Are You Personally Liable for Business Debts? The answer depends largely on the structure of your business. If you did not form a specific business entity and you are the only owner of the business, you are probably a sole proprietor. A sole proprietorship is not a separate legal entity — which means you are personally responsible for all business debts and when you file for bankruptcy, you are really filing a personal bankruptcy. If your business was formed as a partnership, corporation, or limited liability company (LLC), whether you are liable for your company’s debts depends on other factors.
Join us to learn more on the Bottled Business Sense Show.
Bill Bernard – WFBLegalConsulting.com
Rick Moscoso – Captivate365.com
Steve Smith – GrowthSourceCoaching.com
Pursuant to the California Corporations Code, there are certain specific items you must keep available at your place of business to comply with entity requirements.
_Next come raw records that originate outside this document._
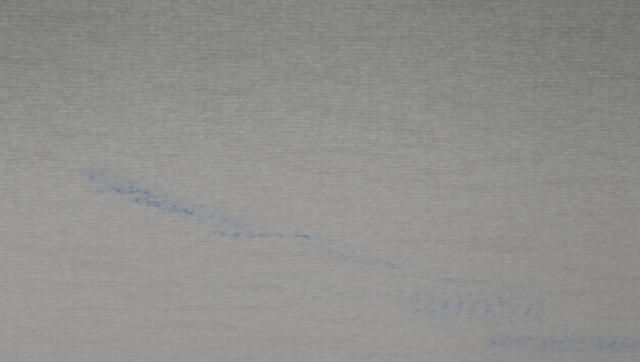
A Shadertoy shader for this texture:

```glsl
// Pale grey woven cloth under soft light, with a broken blue stain descending to the right.

float hash(vec2 c) {
    return fract(sin(dot(c, vec2(127.1, 311.7))) * 4375.85);
}

// Cellular noise: x = distance to the nearest seed, y = tone of its cell
vec2 cellular(vec2 p) {
    vec2 base = floor(p);
    vec2 nearest = vec2(9.0, 0.0);
    for (int j = -1; j <= 1; j++) {
        for (int i = -1; i <= 1; i++) {
            vec2 c = base + vec2(i, j);
            vec2 seed = c + 0.5 + 0.75 * (vec2(hash(c), hash(c + 57.0)) - 0.5);
            float d = length(p - seed);
            if (d < nearest.x) nearest = vec2(d, hash(c + 23.0));
        }
    }
    return nearest;
}

// Soft-edged stroke from a to b, fading toward b
float stroke(vec2 p, vec2 a, vec2 b, float width, float fade) {
    vec2 ab = b - a;
    float t = clamp(dot(p - a, ab) / dot(ab, ab), 0.0, 1.0);
    float d = length(p - a - t * ab) / width;
    return exp(-d * d) * (1.0 - fade * t);
}

// Thread coordinates: rows tilt and widen toward the top
vec2 threadSpace(vec2 p) {
    float y = p.y + 0.065 * p.x * p.y * p.y;
    y += 0.0015 * sin(p.x * 9.0 + p.y * 14.0) + 0.0008 * sin(p.x * 41.0 - p.y * 33.0);
    return vec2(p.x, y * (112.0 - 16.0 * y));
}

// Irregular raised stitches laid along loose rows, centred near zero
float weave(vec2 q) {
    vec2 stitch = cellular(vec2(q.x * 44.0, q.y));
    vec2 grain = cellular(vec2(q.x * 105.0 + 40.0, q.y * 1.3));
    float bump = 0.45 - stitch.x;
    float row = sin(6.2832 * q.y + 1.6 * sin(q.x * 23.0 + q.y * 0.7));
    return 1.1 * bump + 0.75 * (stitch.y - 0.5) + 0.7 * (grain.y - 0.5) + 0.28 * row;
}

// Pigment caught in small, row-aligned flecks
float flecks(vec2 q, float columns, float threshold) {
    vec2 cell = cellular(vec2(q.x * columns, q.y));
    return smoothstep(0.65, 0.15, cell.x) * smoothstep(threshold, threshold + 0.3, cell.y);
}

void mainImage(out vec4 fragColor, in vec2 fragCoord) {
    vec2 uv = fragCoord / iResolution.xy;
    vec2 p = fragCoord / iResolution.y;
    vec2 q = threadSpace(p);

    // Broad light: bright lower left, falling off upward and to the right
    float light = 0.602 - 0.085 * smoothstep(0.42, 1.08, uv.y);
    light -= 0.058 * smoothstep(0.5, 1.05, uv.x);
    light -= 0.025 * smoothstep(0.25, 0.0, uv.x) * smoothstep(0.3, 1.0, uv.y);
    light -= 0.01 * smoothstep(0.12, 0.0, uv.y);
    vec3 cloth = light * mix(vec3(1.005, 1.0, 0.99), vec3(1.0, 1.0, 0.975), uv.y * uv.y);

    // Thread relief, crisper above and flatter below
    float relief = mix(0.021, 0.036, smoothstep(0.1, 0.8, uv.y));
    cloth += relief * weave(q);

    // Occasional dark threads of limited length
    float thread = cellular(vec2(p.x * 6.0, q.y * 0.7)).y;
    cloth -= 0.014 * smoothstep(0.75, 1.0, thread);

    // Main smear and the thin trails that continue it
    float smear = stroke(p, vec2(0.26, 0.51), vec2(0.68, 0.37), 0.027, 0.55);
    float dotted = stroke(p, vec2(0.58, 0.353), vec2(0.85, 0.347), 0.006, 0.2);
    float upper = stroke(p, vec2(0.27, 0.473), vec2(0.42, 0.47), 0.006, 0.3);
    float ridge = stroke(p, vec2(0.38, 0.445), vec2(0.53, 0.412), 0.008, 0.2);
    float trail = stroke(p, vec2(0.84, 0.335), vec2(1.10, 0.255), 0.022, 0.5);
    float link = stroke(p, vec2(1.08, 0.26), vec2(1.40, 0.19), 0.025, 0.3);
    float faint = stroke(p, vec2(0.58, 0.21), vec2(1.12, 0.175), 0.025, 0.0);
    float patchy = stroke(p, vec2(1.16, 0.155), vec2(1.47, 0.145), 0.045, 0.0);
    float lower = stroke(p, vec2(1.36, 0.058), vec2(1.80, 0.05), 0.021, 0.3);

    // Upright bands break the right-hand patch
    float bands = pow(0.5 + 0.5 * sin(p.x * 165.0 + 0.9 * sin(p.y * 70.0)), 2.0);
    float fine = flecks(q, 65.0, 0.5);
    float dots = flecks(q, 48.0, 0.15);
    float ink = smear * (0.2 + 0.42 * fine);
    ink += (dotted + upper + ridge) * (0.08 + 0.6 * dots);
    ink += 0.4 * trail * (0.15 + fine) + (0.2 * link + 0.13 * faint) * (0.05 + fine);
    ink += patchy * (0.06 + 0.4 * bands * dots + 0.12 * fine);
    ink += lower * (0.16 + 0.35 * fine);

    vec3 blue = light * vec3(0.68, 0.76, 0.92);
    fragColor = vec4(mix(cloth, blue, clamp(ink, 0.0, 0.9)), 1.0);
}
```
As an adjunct to an earlier show dealing with Practical Business Entity Tips, Bill and Rick discuss the “brick and mortar” office requirements as they apply to an LLC–the entity about which the most frequent questions have been submitted by viewers of the show. Learn what and where relevant documents need to be kept and what you must implement should you decide to dissolve your business entity.